→ TASK ITEM
Determine how many lines in the entries below include "height". The reply should be that number and nothing else.

[Plain-text document sources]

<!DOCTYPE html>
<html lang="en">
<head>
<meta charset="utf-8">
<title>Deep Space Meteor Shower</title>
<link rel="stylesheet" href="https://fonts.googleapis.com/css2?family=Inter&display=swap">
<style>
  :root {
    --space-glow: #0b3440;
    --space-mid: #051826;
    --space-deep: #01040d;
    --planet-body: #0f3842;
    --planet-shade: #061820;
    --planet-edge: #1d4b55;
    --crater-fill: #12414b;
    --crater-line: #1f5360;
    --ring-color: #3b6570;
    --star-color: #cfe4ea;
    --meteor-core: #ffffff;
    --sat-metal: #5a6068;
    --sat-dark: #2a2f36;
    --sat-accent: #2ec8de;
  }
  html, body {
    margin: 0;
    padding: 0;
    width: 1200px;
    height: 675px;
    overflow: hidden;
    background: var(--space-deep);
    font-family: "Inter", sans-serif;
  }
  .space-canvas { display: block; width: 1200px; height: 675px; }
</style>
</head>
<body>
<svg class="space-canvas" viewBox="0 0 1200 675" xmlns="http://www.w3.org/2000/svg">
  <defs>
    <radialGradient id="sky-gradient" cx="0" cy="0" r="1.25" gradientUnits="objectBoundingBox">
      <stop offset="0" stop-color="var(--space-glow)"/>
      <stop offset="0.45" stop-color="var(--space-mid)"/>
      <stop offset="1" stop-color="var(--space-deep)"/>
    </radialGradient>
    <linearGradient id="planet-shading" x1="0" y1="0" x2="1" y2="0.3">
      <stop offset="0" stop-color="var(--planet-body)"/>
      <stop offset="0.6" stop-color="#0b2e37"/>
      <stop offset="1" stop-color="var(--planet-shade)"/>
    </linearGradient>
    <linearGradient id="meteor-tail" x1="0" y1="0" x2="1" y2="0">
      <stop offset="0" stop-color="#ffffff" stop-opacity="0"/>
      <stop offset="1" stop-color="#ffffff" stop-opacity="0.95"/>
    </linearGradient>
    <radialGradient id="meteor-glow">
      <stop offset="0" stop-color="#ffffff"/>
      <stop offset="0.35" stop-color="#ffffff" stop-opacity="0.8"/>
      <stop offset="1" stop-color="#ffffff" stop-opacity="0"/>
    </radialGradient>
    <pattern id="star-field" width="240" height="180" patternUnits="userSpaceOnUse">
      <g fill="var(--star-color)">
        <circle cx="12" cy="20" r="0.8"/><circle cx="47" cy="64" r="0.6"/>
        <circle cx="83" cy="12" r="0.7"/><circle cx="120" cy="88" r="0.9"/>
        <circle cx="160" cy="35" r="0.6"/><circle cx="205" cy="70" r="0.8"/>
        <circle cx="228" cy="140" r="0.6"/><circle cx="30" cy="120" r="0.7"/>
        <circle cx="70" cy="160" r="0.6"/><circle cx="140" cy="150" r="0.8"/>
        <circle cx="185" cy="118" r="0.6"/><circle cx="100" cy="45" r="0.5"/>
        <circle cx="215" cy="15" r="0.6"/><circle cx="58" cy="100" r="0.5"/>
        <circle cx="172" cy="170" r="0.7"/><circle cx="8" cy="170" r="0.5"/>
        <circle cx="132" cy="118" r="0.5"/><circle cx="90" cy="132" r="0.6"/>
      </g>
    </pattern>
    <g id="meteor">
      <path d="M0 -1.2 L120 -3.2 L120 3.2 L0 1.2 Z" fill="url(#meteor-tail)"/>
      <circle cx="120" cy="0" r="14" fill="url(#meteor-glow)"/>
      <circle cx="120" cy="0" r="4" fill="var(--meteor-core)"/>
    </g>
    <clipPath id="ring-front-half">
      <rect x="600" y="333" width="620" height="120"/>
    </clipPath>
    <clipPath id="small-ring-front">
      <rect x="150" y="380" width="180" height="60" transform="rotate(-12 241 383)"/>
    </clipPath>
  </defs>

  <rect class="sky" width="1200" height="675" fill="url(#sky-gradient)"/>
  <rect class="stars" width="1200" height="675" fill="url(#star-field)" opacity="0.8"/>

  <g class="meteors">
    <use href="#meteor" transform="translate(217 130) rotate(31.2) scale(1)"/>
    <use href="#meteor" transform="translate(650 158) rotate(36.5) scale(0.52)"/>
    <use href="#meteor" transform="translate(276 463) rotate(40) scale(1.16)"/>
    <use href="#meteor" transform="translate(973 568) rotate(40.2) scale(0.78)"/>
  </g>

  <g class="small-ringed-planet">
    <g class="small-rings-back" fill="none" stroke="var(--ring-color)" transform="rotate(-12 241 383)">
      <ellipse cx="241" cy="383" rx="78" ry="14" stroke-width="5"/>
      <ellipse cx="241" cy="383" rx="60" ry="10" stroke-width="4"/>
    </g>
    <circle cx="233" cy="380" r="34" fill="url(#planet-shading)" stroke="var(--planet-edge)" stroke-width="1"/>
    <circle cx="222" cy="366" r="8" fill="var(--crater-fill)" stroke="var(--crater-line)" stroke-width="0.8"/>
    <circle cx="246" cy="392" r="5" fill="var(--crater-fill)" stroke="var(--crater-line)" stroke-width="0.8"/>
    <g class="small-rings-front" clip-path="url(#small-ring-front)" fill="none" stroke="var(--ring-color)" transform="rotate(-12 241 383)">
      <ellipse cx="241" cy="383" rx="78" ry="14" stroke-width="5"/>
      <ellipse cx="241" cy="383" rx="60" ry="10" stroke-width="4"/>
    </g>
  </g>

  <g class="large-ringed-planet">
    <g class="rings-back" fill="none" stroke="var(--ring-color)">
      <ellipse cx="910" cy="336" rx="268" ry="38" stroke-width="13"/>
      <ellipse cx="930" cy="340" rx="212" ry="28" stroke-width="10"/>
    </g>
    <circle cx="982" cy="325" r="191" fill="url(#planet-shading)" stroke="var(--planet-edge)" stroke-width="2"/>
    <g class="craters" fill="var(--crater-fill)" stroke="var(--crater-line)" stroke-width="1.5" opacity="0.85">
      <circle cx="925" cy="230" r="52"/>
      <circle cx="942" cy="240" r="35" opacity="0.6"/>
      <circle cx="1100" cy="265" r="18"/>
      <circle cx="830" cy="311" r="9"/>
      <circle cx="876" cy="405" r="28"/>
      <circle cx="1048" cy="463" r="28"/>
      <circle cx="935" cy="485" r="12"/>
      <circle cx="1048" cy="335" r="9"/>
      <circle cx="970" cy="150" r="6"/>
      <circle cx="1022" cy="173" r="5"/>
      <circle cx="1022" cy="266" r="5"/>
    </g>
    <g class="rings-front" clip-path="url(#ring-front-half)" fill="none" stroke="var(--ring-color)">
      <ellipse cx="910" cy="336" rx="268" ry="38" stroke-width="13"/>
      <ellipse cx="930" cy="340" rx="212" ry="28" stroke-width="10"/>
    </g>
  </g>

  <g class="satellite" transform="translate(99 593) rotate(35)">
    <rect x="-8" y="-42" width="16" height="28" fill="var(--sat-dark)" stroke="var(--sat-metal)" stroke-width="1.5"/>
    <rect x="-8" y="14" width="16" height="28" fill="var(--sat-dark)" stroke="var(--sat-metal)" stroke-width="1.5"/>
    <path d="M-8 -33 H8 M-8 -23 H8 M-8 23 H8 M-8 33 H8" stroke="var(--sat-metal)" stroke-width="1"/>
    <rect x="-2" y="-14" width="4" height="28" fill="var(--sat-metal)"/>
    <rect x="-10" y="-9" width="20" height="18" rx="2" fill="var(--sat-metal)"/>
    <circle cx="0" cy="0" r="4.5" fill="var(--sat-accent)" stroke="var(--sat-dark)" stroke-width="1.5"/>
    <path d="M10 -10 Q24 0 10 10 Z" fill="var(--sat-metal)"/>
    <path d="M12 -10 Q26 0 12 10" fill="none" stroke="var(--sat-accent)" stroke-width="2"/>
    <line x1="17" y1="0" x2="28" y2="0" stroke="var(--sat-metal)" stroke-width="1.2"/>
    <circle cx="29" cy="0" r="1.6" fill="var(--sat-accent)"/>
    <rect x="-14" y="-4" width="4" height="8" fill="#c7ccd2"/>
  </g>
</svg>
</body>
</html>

→ WORKED SOLUTION
12